- Impact of the reproducibility crisis on the scientific community and other vested parties
- Importance of understanding how sample quality can impact reproducibility (and technologies that can be easily implemented into workflows to analyze quality)
- Need to identify criteria and standards required to improve drug development and reduce the number of failed experiments
More than half of scientists can’t reproduce their own research
Science drives us forward, there’s no doubt about it. After all, news outlets and media are continually sharing exciting scientific discoveries and findings: new drugs, therapies and treatments. However, scientific research has never been called into question as much as it has been in the last decade. A great deal of this research can’t be reproduced by other scientists, even if it comes from the best academic institutions and published in the best journals.
In a Nature survey, 70% of 1,576 researchers acknowledged that they have tried and failed to reproduce another scientist’s experiments, and more than 50% couldn’t reproduce their own.
How can so much science be irreproducible? What is driving this crisis and how can we stop it from going any further?
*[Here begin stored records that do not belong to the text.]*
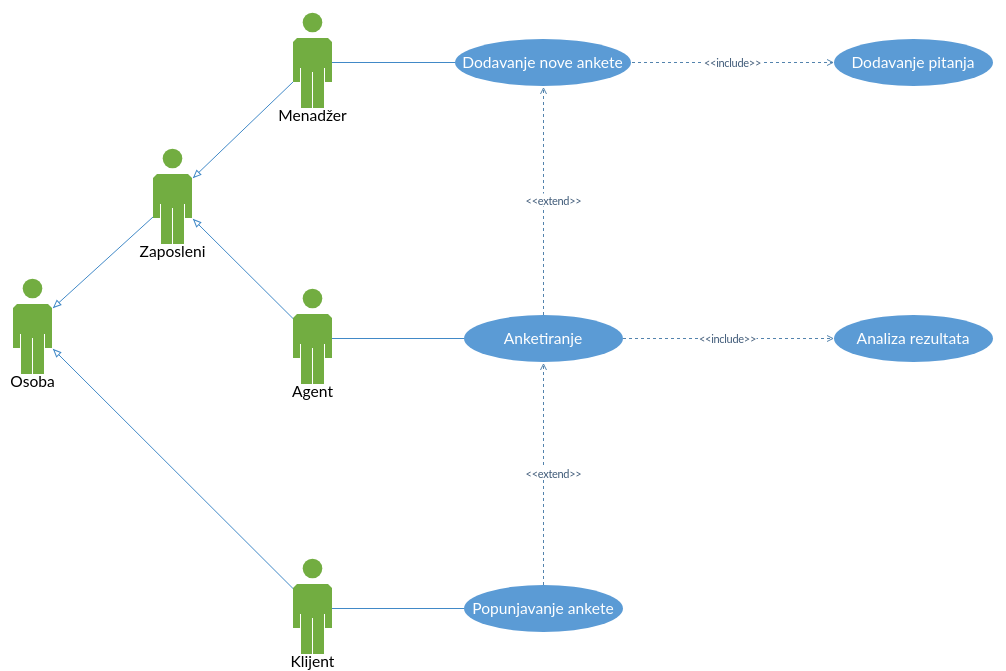
<!DOCTYPE html>
<html lang="sr-Latn">
<head>
<meta charset="utf-8">
<title>Dijagram slučajeva upotrebe: anketiranje</title>
<style>
:root {
  --paper: #fff;
  --actor: #72ad41;
  --use-case: #5b9bd5;
  --line: #4189c7;
  --dash: #5383ad;
  --stereotype: #3f5a78;
}
* { box-sizing: border-box; margin: 0; }
html, body { width: 1006px; height: 671px; overflow: hidden; background: var(--paper); }
.diagram { position: relative; width: 1006px; height: 671px; overflow: hidden; font: 15.6px/20px Lato, "Open Sans", sans-serif; }
.connectors { position: absolute; inset: 0; fill: none; stroke: var(--line); stroke-width: 1; }
.generalizations path { marker-end: url(#generalization); }
.dependencies { stroke: var(--dash); stroke-dasharray: 3 3; }
.dependencies path { marker-end: url(#open-arrow); }
.marker-triangle { fill: var(--paper); stroke: var(--line); }
.marker-open { fill: none; stroke: var(--dash); stroke-dasharray: none; }
.actor, .use-case, .stereotype { position: absolute; left: var(--x); top: var(--y); white-space: nowrap; }
.actor { width: 41px; height: 113px; color: #000; }
.actor svg { display: block; fill: var(--actor); }
.actor span { position: absolute; left: 50%; top: 93px; transform: translateX(-50%); }
.use-case { display: flex; align-items: center; justify-content: center; width: 159px; height: 47px; padding: 0 1px 2px 0; border-radius: 50%; background: var(--use-case); color: #fff; }
.use-case.wide { width: 176px; }
.stereotype { padding: 0 1px; transform: translate(-50%, -50%); background: var(--paper); color: var(--stereotype); font-size: 11px; line-height: 13px; letter-spacing: -.3px; }
</style>
</head>
<body>
<main class="diagram">
  <svg class="connectors" width="1006" height="671" viewBox="0 0 1006 671" aria-hidden="true">
    <defs>
      <marker id="generalization" markerUnits="userSpaceOnUse" markerWidth="10" markerHeight="10" refX="9" refY="5" orient="auto">
        <path class="marker-triangle" d="M1 2L8 5L1 8Z"/>
      </marker>
      <marker id="open-arrow" markerUnits="userSpaceOnUse" markerWidth="10" markerHeight="10" refX="8" refY="5" orient="auto">
        <path class="marker-open" d="M2 2L8 5L2 8"/>
      </marker>
    </defs>
    <g class="generalizations">
      <path d="M293 82L193 178"/>
      <path d="M293 318.5L193 219"/>
      <path d="M153 217L53 308"/>
      <path d="M293 588.5L53 349"/>
    </g>
    <g class="associations">
      <path d="M332 62.5H456"/>
      <path d="M332 338.5H465"/>
      <path d="M332 608.5H465"/>
    </g>
    <g class="dependencies">
      <path d="M632 62.5H833"/>
      <path d="M623 338.5H833"/>
      <path d="M543.5 315V88"/>
      <path d="M543.5 585V364"/>
    </g>
  </svg>

  <div class="actor" style="--x:292px;--y:12px">
    <svg width="41" height="97" viewBox="0 0 41 97" aria-hidden="true">
      <defs>
        <g id="person">
          <circle cx="20.5" cy="10.5" r="9.8"/>
          <path d="M5 26H36L40 30V70H33V56H32V96H21V60H20V96H9V56H8V70H1V30Z"/>
        </g>
      </defs>
      <use href="#person"/>
    </svg>
    <span>Menadžer</span>
  </div>
  <div class="actor" style="--x:152px;--y:148px">
    <svg width="41" height="97" aria-hidden="true"><use href="#person"/></svg>
    <span>Zaposleni</span>
  </div>
  <div class="actor" style="--x:12px;--y:278px">
    <svg width="41" height="97" aria-hidden="true"><use href="#person"/></svg>
    <span>Osoba</span>
  </div>
  <div class="actor" style="--x:292px;--y:288px">
    <svg width="41" height="97" aria-hidden="true"><use href="#person"/></svg>
    <span>Agent</span>
  </div>
  <div class="actor" style="--x:292px;--y:558px">
    <svg width="41" height="97" aria-hidden="true"><use href="#person"/></svg>
    <span>Klijent</span>
  </div>

  <div class="use-case wide" style="--x:455px;--y:39px">Dodavanje nove ankete</div>
  <div class="use-case" style="--x:834px;--y:39px">Dodavanje pitanja</div>
  <div class="use-case" style="--x:464px;--y:315px">Anketiranje</div>
  <div class="use-case" style="--x:834px;--y:315px">Analiza rezultata</div>
  <div class="use-case" style="--x:464px;--y:585px">Popunjavanje ankete</div>

  <span class="stereotype" style="--x:732.5px;--y:61.5px">&lt;&lt;include&gt;&gt;</span>
  <span class="stereotype" style="--x:727.5px;--y:337.5px">&lt;&lt;include&gt;&gt;</span>
  <span class="stereotype" style="--x:553.5px;--y:199.5px">&lt;&lt;extend&gt;&gt;</span>
  <span class="stereotype" style="--x:553.5px;--y:472.5px">&lt;&lt;extend&gt;&gt;</span>
</main>
</body>
</html>
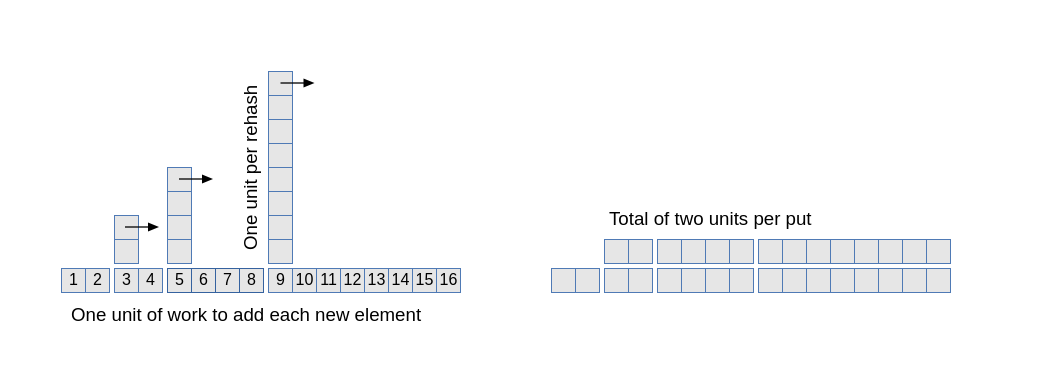
<!DOCTYPE html>
<html lang="en">
<head>
<meta charset="utf-8">
<title>Amortized cost of rehashing</title>
<style>
:root { --paper: #fff; --ink: #000; --cell: #e6e6e6; --edge: #4f7ab5; --edge-strong: #35629f; }
* { box-sizing: border-box; margin: 0; padding: 0; }
html, body { width: 1056px; height: 384px; overflow: hidden; background: var(--paper); }
body { font-family: "Liberation Sans", Arial, sans-serif; color: var(--ink); }
.diagram { position: relative; width: 1056px; height: 384px; padding: 71px 0 0 61px; display: flex; align-items: flex-start; gap: 90px; }
.label { font-size: 18.7px; line-height: 22px; white-space: nowrap; }
.groups { display: flex; align-items: flex-end; gap: 4px; }
.group { display: flex; flex-direction: column; align-items: flex-start; gap: 4px; }
.row { display: flex; }
.tower { display: flex; flex-direction: column; }
.cell { flex: none; width: 25px; height: 25px; display: flex; align-items: center; justify-content: center; padding-bottom: 2px; background: var(--cell); border: 1px solid var(--edge); font-size: 16px; line-height: 18px; }
.row .cell + .cell { margin-left: -1px; }
.tower .cell + .cell { margin-top: -1px; }
.strong .cell { border-color: var(--edge-strong); }
.work { width: 400px; }
.work .groups { height: 222px; }
.work > .label { margin: 11px 0 0 10px; }
.total { padding-top: 137px; }
.total > .label { margin: 0 0 9px 58px; }
.rehash-label { position: absolute; left: 240px; top: 250px; transform: rotate(-90deg); transform-origin: 0 0; }
.arrows { position: absolute; left: 0; top: 0; }
</style>
</head>
<body>
<main class="diagram">
  <section class="work">
    <div class="groups">
      <div class="group">
        <div class="row"><span class="cell">1</span><span class="cell">2</span></div>
      </div>
      <div class="group">
        <div class="tower"><span class="cell"></span><span class="cell"></span></div>
        <div class="row"><span class="cell">3</span><span class="cell">4</span></div>
      </div>
      <div class="group">
        <div class="tower"><span class="cell"></span><span class="cell"></span><span class="cell"></span><span class="cell"></span></div>
        <div class="row strong"><span class="cell">5</span><span class="cell">6</span><span class="cell">7</span><span class="cell">8</span></div>
      </div>
      <div class="group">
        <div class="tower"><span class="cell"></span><span class="cell"></span><span class="cell"></span><span class="cell"></span><span class="cell"></span><span class="cell"></span><span class="cell"></span><span class="cell"></span></div>
        <div class="row"><span class="cell">9</span><span class="cell">10</span><span class="cell">11</span><span class="cell">12</span><span class="cell">13</span><span class="cell">14</span><span class="cell">15</span><span class="cell">16</span></div>
      </div>
    </div>
    <p class="label">One unit of work to add each new element</p>
  </section>

  <section class="total">
    <p class="label">Total of two units per put</p>
    <div class="groups">
      <div class="group">
        <div class="row"><span class="cell"></span><span class="cell"></span></div>
      </div>
      <div class="group">
        <div class="row"><span class="cell"></span><span class="cell"></span></div>
        <div class="row"><span class="cell"></span><span class="cell"></span></div>
      </div>
      <div class="group">
        <div class="row"><span class="cell"></span><span class="cell"></span><span class="cell"></span><span class="cell"></span></div>
        <div class="row"><span class="cell"></span><span class="cell"></span><span class="cell"></span><span class="cell"></span></div>
      </div>
      <div class="group">
        <div class="row"><span class="cell"></span><span class="cell"></span><span class="cell"></span><span class="cell"></span><span class="cell"></span><span class="cell"></span><span class="cell"></span><span class="cell"></span></div>
        <div class="row"><span class="cell"></span><span class="cell"></span><span class="cell"></span><span class="cell"></span><span class="cell"></span><span class="cell"></span><span class="cell"></span><span class="cell"></span></div>
      </div>
    </div>
  </section>

  <p class="label rehash-label">One unit per rehash</p>

  <svg class="arrows" width="1056" height="384" viewBox="0 0 1056 384" aria-hidden="true">
    <defs>
      <g id="arrow">
        <line x1="0" y1="0" x2="24" y2="0" stroke="#000" stroke-width="1.3"/>
        <polygon points="23,-4.5 34,0 23,4.5"/>
      </g>
    </defs>
    <use href="#arrow" x="125" y="227"/>
    <use href="#arrow" x="179" y="179"/>
    <use href="#arrow" x="280.5" y="83"/>
  </svg>
</main>
</body>
</html>
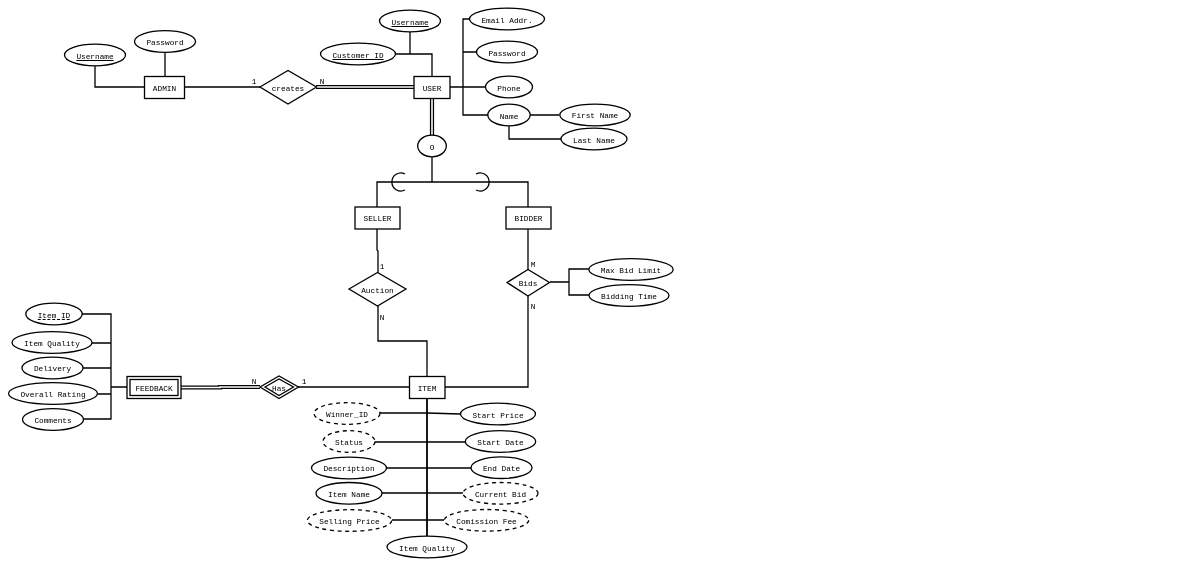
<!DOCTYPE html>
<html lang="en">
<head>
<meta charset="utf-8">
<title>Auction entity relationship diagram</title>
<style>
:root { --paper: #fff; --ink: #000; }
html, body { margin: 0; background: var(--paper); }
.diagram { position: relative; width: 1200px; height: 565px; overflow: hidden; background: var(--paper); color: var(--ink); font-family: "Liberation Mono", monospace; font-size: 7.75px; line-height: 10px; }
.shapes { position: absolute; inset: 0; display: block; }
.connectors, .nodes { fill: none; stroke: var(--ink); stroke-width: 1.3; }
.nodes { fill: var(--paper); }
.derived { stroke-dasharray: 4 3.6; }
.total-outer { stroke-width: 4.2; }
.total-inner { stroke: var(--paper); stroke-width: 1.6; }
.label { position: absolute; left: calc(var(--x) * 1px); top: calc(var(--y) * 1px + 1px); transform: translate(-50%, -50%); white-space: pre; }
.key { text-decoration: underline; text-underline-offset: 1px; }
.partial-key { text-decoration: underline dashed; text-underline-offset: 1px; }
</style>
</head>
<body>
<main class="diagram">
<svg class="shapes" width="1200" height="565" viewBox="0 0 1200 565" aria-hidden="true">
  <g class="connectors">
    <path d="M95 66V87H144M165 53V76M185 87H260"/>
    <path d="M410 32V54H432V76M396 54H432"/>
    <path d="M450 87H486M469 19H463V115H488M463 52H477M530 115H559M509 126V139H561"/>
    <path d="M432 157V182M377 207V182H528V207"/>
    <path d="M405 174A9 9 0 1 0 405 190M476 174A9 9 0 1 1 476 190"/>
    <path d="M377 229V250L378 251V273M378 306V341H427V376"/>
    <path d="M528 229V270M528 296V387H445M550 282H569M589 269H569V295H589"/>
    <path d="M82 314H111V419H84M92 343H111M83 368H111M98 394H111M111 387H127"/>
    <path d="M298 387H354L409 387"/>
    <path d="M427 398V536" stroke-width="1.8"/>
    <path d="M380 413H427L460 414M375 442H465M387 468H471M382 493H463M392 520H444"/>
    <path id="admin-user" class="total-outer" d="M316 87H365L366 87H414"/>
    <path class="total-inner" d="M316 87H414"/>
    <path class="total-outer" d="M432 98V136"/>
    <path class="total-inner" d="M432 98V136"/>
    <path class="total-outer" d="M181 387.5H220V387H260"/>
    <path class="total-inner" d="M181 387.5H220V387H260"/>
  </g>
  <g class="nodes">
    <g id="entities">
      <rect x="144.5" y="76.5" width="40" height="22"/>
      <rect x="414" y="76.5" width="36" height="22"/>
      <rect x="355" y="207" width="45" height="22"/>
      <rect x="506" y="207" width="45" height="22"/>
      <rect x="409.5" y="376.5" width="35.5" height="22"/>
      <rect x="127" y="376.5" width="54" height="22"/>
      <rect x="130" y="379.5" width="48" height="16"/>
    </g>
    <g id="relationships">
      <polygon points="260,87 288,70.5 316.5,87 288,104"/>
      <polygon points="349,289 377.5,272.5 406,289 377.5,306"/>
      <polygon points="507,282.5 528,269.5 549.5,282.5 528,296"/>
      <polygon points="260,387 279,376 298.5,387 279,398.5"/>
      <polygon points="265,387 279,379 293.5,387 279,395.5"/>
      <ellipse cx="432" cy="146" rx="14.3" ry="10.8"/>
    </g>
    <g id="attributes">
      <ellipse cx="95" cy="55" rx="30.5" ry="10.8"/>
      <ellipse cx="165" cy="41.5" rx="30.5" ry="10.8"/>
      <ellipse cx="410" cy="21" rx="30.5" ry="10.8"/>
      <ellipse cx="358" cy="54" rx="37.5" ry="10.8"/>
      <ellipse cx="507" cy="19" rx="37.5" ry="10.8"/>
      <ellipse cx="507" cy="52" rx="30.5" ry="10.8"/>
      <ellipse cx="509" cy="87" rx="23.5" ry="10.8"/>
      <ellipse cx="509" cy="115" rx="21.2" ry="10.8"/>
      <ellipse cx="595" cy="115" rx="35.2" ry="10.8"/>
      <ellipse cx="594" cy="139" rx="33" ry="10.8"/>
      <ellipse cx="631" cy="269.5" rx="42.2" ry="10.8"/>
      <ellipse cx="629" cy="295.5" rx="40" ry="10.8"/>
      <ellipse cx="54" cy="314" rx="28.2" ry="10.8"/>
      <ellipse cx="52" cy="342.5" rx="40" ry="10.8"/>
      <ellipse cx="52.5" cy="368" rx="30.5" ry="10.8"/>
      <ellipse cx="53" cy="393.5" rx="44.5" ry="10.8"/>
      <ellipse cx="53" cy="419.5" rx="30.5" ry="10.8"/>
      <ellipse cx="349" cy="468" rx="37.5" ry="10.8"/>
      <ellipse cx="349" cy="493.3" rx="33" ry="10.8"/>
      <ellipse cx="498" cy="414" rx="37.5" ry="10.8"/>
      <ellipse cx="500.5" cy="441.5" rx="35.2" ry="10.8"/>
      <ellipse cx="501.5" cy="467.7" rx="30.5" ry="10.8"/>
      <ellipse cx="427" cy="547" rx="40" ry="10.8"/>
    </g>
    <g id="derived-attributes" class="derived">
      <ellipse cx="347" cy="413.5" rx="33" ry="10.8"/>
      <ellipse cx="349" cy="441.5" rx="26" ry="10.8"/>
      <ellipse cx="349.5" cy="520.5" rx="42.2" ry="10.8"/>
      <ellipse cx="500.5" cy="493.3" rx="37.5" ry="10.8"/>
      <ellipse cx="486.5" cy="520.3" rx="42.2" ry="10.8"/>
    </g>
  </g>
</svg>

<!-- Entities -->
<span class="label" style="--x:164.5;--y:87.5">ADMIN</span>
<span class="label" style="--x:432;--y:87.5">USER</span>
<span class="label" style="--x:377.5;--y:218">SELLER</span>
<span class="label" style="--x:528.5;--y:218">BIDDER</span>
<span class="label" style="--x:427;--y:387.5">ITEM</span>
<span class="label" style="--x:154;--y:387.5">FEEDBACK</span>

<!-- Relationships and cardinalities -->
<span class="label" style="--x:288;--y:87.5">creates</span>
<span class="label" style="--x:254;--y:81">1</span>
<span class="label" style="--x:322;--y:81">N</span>
<span class="label" style="--x:432;--y:146.5">O</span>
<span class="label" style="--x:377.5;--y:290">Auction</span>
<span class="label" style="--x:382;--y:266">1</span>
<span class="label" style="--x:382;--y:317">N</span>
<span class="label" style="--x:528;--y:283">Bids</span>
<span class="label" style="--x:533;--y:264">M</span>
<span class="label" style="--x:533;--y:306">N</span>
<span class="label" style="--x:279;--y:388">Has</span>
<span class="label" style="--x:254;--y:381">N</span>
<span class="label" style="--x:304;--y:381">1</span>

<!-- Admin attributes -->
<span class="label key" style="--x:95;--y:55.5">Username</span>
<span class="label" style="--x:165;--y:42">Password</span>

<!-- User attributes -->
<span class="label key" style="--x:410;--y:21.5">Username</span>
<span class="label key" style="--x:358;--y:55">Customer ID</span>
<span class="label" style="--x:507;--y:19.5">Email Addr.</span>
<span class="label" style="--x:507;--y:52.5">Password</span>
<span class="label" style="--x:509;--y:87.5">Phone</span>
<span class="label" style="--x:509;--y:115.5">Name</span>
<span class="label" style="--x:595;--y:115">First Name</span>
<span class="label" style="--x:594;--y:139.5">Last Name</span>

<!-- Bid attributes -->
<span class="label" style="--x:631;--y:270">Max Bid Limit</span>
<span class="label" style="--x:629;--y:296">Bidding Time</span>

<!-- Feedback attributes -->
<span class="label partial-key" style="--x:54;--y:314.5">Item ID</span>
<span class="label" style="--x:52;--y:343">Item Quality</span>
<span class="label" style="--x:52.5;--y:368">Delivery</span>
<span class="label" style="--x:53;--y:394">Overall Rating</span>
<span class="label" style="--x:53;--y:420">Comments</span>

<!-- Item attributes -->
<span class="label" style="--x:347;--y:413.5">Winner_ID</span>
<span class="label" style="--x:349;--y:442">Status</span>
<span class="label" style="--x:349;--y:468">Description</span>
<span class="label" style="--x:349;--y:494">Item Name</span>
<span class="label" style="--x:349.5;--y:521">Selling Price</span>
<span class="label" style="--x:498;--y:414.5">Start Price</span>
<span class="label" style="--x:500.5;--y:442">Start Date</span>
<span class="label" style="--x:501.5;--y:468">End Date</span>
<span class="label" style="--x:500.5;--y:494">Current Bid</span>
<span class="label" style="--x:486.5;--y:521">Comission Fee</span>
<span class="label" style="--x:427;--y:547.5">Item Quality</span>
</main>
</body>
</html>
How can simple improvements in lab practices, such as sample quality monitoring, boost reproducible research?
In this webinar, John Ioannidis from Stanford University, author of the famous article “Why most published research findings are false?” and Gregor Witte, biophysicist from Ludwig-Maximilian-Universität, answer these questions, discuss broadly about reproducibility and offer concrete solutions to improve the practice of science.